There is currently no cure for the rare bleeding disorder hemophilia. Because people with hemophilia have little or no clotting factor, a protein needed for normal blood clotting, they may bleed for a longer time than others after an injury, as well as bleed internally, especially in joints such as the knees, ankles, and elbows. This bleeding can damage the organs and tissues and be life threatening.
People with hemophilia A, the most common type, are missing clotting factor VIII. Institute researchers are exploring the possibility of treating the disorder with gene therapy. Their strategy is to engineer mesenchymal stem cells, a type of adult stem cell, so that they produce high levels of factor VIII. The cells – acting as a carrier for the gene – would then be transplanted into the patient.

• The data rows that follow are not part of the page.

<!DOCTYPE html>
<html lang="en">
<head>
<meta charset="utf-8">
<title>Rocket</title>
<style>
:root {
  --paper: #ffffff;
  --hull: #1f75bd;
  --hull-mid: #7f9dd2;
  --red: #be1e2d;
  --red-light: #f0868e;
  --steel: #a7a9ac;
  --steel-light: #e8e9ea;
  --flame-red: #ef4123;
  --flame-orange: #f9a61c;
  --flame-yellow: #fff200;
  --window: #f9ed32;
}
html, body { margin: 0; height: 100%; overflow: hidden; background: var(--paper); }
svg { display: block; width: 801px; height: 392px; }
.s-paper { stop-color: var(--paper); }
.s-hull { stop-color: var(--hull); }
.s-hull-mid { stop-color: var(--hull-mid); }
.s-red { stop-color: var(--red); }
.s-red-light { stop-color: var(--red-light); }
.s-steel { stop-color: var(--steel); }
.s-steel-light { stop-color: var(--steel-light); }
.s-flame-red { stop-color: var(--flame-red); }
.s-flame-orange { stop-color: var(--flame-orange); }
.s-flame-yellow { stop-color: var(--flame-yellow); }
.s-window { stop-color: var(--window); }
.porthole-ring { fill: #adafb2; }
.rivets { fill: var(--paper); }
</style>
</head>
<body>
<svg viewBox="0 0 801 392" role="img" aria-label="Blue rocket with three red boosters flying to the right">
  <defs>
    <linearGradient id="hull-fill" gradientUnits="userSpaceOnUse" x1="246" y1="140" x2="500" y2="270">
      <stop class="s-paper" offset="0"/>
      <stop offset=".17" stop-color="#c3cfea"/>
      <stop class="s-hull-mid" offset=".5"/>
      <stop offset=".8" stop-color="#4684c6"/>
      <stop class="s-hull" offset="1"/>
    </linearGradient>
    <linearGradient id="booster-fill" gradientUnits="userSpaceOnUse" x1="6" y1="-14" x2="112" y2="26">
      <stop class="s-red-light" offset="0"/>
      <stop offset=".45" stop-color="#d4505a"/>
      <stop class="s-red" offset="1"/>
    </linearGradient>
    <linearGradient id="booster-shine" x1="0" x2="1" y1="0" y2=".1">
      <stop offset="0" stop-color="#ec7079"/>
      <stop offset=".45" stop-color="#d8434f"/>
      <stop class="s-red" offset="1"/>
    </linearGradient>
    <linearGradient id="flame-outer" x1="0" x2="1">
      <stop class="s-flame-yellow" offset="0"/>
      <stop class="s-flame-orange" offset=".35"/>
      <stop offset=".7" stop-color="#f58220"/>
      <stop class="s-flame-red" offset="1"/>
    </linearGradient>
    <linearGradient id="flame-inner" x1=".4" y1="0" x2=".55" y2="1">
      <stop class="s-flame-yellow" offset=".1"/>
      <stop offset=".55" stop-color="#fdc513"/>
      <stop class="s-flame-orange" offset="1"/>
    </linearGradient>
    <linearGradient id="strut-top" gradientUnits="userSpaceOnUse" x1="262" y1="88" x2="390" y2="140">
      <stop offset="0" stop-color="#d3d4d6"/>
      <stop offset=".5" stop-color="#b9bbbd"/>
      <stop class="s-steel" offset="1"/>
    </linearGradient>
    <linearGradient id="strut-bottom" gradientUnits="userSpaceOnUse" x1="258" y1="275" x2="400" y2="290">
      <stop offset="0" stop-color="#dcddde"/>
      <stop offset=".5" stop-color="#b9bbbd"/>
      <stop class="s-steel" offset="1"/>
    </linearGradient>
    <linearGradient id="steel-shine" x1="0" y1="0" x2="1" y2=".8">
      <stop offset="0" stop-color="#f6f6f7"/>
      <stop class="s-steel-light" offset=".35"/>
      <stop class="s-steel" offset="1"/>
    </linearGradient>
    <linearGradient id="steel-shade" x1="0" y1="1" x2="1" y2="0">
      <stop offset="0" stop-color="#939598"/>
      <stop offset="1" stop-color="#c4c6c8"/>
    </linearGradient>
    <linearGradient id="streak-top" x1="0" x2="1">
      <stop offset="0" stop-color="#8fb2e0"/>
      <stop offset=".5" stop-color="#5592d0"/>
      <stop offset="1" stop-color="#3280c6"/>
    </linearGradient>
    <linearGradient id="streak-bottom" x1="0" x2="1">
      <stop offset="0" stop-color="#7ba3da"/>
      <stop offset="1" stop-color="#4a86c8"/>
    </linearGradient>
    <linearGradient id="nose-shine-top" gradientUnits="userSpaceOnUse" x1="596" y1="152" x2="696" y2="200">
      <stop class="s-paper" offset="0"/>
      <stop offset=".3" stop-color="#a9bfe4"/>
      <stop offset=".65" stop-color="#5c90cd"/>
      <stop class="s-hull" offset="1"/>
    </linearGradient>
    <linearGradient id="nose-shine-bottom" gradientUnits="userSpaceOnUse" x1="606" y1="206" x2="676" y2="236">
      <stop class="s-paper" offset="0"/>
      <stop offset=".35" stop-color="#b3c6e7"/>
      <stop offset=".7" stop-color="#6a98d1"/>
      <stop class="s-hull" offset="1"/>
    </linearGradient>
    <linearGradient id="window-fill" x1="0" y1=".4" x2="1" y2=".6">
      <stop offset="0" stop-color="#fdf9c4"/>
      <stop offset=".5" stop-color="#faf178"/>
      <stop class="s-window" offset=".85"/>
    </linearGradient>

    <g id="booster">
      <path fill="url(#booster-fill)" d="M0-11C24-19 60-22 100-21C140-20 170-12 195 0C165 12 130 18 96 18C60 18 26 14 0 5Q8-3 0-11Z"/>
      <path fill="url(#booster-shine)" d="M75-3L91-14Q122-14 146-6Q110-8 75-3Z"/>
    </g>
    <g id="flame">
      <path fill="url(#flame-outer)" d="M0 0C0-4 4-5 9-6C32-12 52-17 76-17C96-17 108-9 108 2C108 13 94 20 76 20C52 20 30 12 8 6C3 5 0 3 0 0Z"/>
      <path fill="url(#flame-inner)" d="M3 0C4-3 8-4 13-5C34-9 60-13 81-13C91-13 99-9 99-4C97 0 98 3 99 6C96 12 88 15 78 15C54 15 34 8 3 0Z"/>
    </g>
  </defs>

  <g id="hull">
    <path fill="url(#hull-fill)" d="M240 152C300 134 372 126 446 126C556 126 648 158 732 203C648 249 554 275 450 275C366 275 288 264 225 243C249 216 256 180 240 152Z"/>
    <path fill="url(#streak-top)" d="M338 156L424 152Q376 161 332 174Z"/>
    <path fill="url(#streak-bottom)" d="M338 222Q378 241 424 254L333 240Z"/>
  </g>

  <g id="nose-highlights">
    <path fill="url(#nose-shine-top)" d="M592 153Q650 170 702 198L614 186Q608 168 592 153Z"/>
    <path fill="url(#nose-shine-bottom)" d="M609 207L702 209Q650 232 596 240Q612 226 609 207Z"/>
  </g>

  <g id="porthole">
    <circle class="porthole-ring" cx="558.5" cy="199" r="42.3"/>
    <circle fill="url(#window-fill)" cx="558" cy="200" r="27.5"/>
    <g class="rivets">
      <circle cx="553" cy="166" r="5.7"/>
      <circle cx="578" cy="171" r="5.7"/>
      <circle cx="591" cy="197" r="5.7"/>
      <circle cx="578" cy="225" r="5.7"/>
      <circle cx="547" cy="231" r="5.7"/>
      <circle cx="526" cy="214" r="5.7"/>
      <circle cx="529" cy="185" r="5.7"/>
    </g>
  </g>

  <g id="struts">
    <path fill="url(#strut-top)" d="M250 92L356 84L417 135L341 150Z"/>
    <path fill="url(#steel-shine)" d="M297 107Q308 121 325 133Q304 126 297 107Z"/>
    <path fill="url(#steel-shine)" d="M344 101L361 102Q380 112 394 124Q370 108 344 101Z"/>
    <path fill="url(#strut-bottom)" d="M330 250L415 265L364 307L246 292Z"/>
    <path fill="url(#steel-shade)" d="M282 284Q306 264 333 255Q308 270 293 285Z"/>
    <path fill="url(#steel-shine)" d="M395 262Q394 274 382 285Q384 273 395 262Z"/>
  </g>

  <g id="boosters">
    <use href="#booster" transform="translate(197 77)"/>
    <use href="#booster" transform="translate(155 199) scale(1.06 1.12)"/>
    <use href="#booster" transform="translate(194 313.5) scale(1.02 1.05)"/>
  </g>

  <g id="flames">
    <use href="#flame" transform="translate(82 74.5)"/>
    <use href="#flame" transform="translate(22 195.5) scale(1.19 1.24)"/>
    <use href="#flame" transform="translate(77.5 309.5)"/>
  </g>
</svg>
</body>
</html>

Being able to cure hemophilia with stem cell transplants would be significant. The current treatment for severe cases is regular injections of clotting factor. However, a majority of patients in the world with the disorder don’t’ have access to this treatment, which costs $400,000 per year. In addition, about a third of patients develop antibodies to the treatment. The researchers hope that if their approach isn’t successful at curing the disease, it would at least solve the antibody problem so that current treatment would be effective.
In an animal model of hemophilia, the researchers used stem cells from the father’s bone marrow, which they engineered to produce high levels of factor VIII. Mesenchymal stem cells were selected because they have the ability to home to sites of injury or inflammation. In two treated animals, the cells migrated to the joints and stopped ongoing bleeding. Perhaps even more impressive, all spontaneous bleeding events ceased, and the existing joint damage was completely reversed, restoring normal posture and gait to these crippled animals, and enabling them to resume a normal activity level.
Currently, the scientists are working to find better ways of administering cells and also to understand a paradox of the treatment – while the stem cells were able to stop the bleeding, the treatment induced an immune response in the animals.
A project to develop a gene therapy for myotubular myopathy may one day benefit children born with this often fatal genetic disease.